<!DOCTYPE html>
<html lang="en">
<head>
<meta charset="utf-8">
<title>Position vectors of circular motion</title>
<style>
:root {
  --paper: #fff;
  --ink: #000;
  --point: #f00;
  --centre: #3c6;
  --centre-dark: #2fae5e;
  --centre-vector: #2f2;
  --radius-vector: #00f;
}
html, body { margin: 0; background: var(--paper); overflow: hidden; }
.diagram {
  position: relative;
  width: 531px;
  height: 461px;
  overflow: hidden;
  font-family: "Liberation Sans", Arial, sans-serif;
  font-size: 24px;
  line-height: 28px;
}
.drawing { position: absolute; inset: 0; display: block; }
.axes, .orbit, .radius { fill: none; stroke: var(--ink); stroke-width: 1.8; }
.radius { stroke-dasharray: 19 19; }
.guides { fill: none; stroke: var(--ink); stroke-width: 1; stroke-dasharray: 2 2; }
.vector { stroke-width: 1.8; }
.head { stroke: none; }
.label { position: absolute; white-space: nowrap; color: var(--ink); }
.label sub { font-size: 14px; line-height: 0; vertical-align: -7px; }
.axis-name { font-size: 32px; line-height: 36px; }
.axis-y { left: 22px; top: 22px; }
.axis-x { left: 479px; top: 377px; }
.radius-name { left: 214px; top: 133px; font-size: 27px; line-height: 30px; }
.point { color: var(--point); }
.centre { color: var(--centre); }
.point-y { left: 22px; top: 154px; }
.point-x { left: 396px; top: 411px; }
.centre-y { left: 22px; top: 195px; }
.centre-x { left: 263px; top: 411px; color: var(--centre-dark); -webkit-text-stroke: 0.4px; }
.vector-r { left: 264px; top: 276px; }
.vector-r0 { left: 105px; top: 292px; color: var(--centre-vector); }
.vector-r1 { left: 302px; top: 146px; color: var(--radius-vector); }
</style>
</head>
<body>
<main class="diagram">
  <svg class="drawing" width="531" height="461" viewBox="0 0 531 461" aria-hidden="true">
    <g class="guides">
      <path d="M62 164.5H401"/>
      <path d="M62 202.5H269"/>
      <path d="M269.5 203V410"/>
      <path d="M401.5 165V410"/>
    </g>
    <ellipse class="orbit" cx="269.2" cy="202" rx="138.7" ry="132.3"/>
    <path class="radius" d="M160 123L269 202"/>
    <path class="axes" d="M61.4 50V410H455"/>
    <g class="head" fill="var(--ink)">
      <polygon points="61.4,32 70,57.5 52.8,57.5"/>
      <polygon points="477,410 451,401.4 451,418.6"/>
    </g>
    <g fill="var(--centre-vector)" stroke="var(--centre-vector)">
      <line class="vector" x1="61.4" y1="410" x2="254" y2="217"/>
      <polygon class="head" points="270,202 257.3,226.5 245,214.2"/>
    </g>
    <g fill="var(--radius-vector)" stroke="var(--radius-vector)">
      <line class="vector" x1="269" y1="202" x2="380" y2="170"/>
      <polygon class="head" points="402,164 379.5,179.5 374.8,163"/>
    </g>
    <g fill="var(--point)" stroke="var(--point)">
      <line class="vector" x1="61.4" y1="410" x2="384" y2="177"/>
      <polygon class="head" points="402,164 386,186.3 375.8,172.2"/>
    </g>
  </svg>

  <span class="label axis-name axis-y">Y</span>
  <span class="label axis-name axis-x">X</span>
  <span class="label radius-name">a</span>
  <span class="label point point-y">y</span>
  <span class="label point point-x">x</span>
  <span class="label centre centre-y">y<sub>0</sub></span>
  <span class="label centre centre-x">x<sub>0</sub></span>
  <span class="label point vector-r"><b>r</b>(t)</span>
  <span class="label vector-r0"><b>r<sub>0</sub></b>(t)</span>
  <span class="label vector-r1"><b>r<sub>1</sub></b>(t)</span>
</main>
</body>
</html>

EXERCISE
Working from the entries above, find every line in which the word "points" occurs and copy it.

SOLUTION TO THIS EXERCISE
      <polygon points="61.4,32 70,57.5 52.8,57.5"/>
      <polygon points="477,410 451,401.4 451,418.6"/>
      <polygon class="head" points="270,202 257.3,226.5 245,214.2"/>
      <polygon class="head" points="402,164 379.5,179.5 374.8,163"/>
      <polygon class="head" points="402,164 386,186.3 375.8,172.2"/>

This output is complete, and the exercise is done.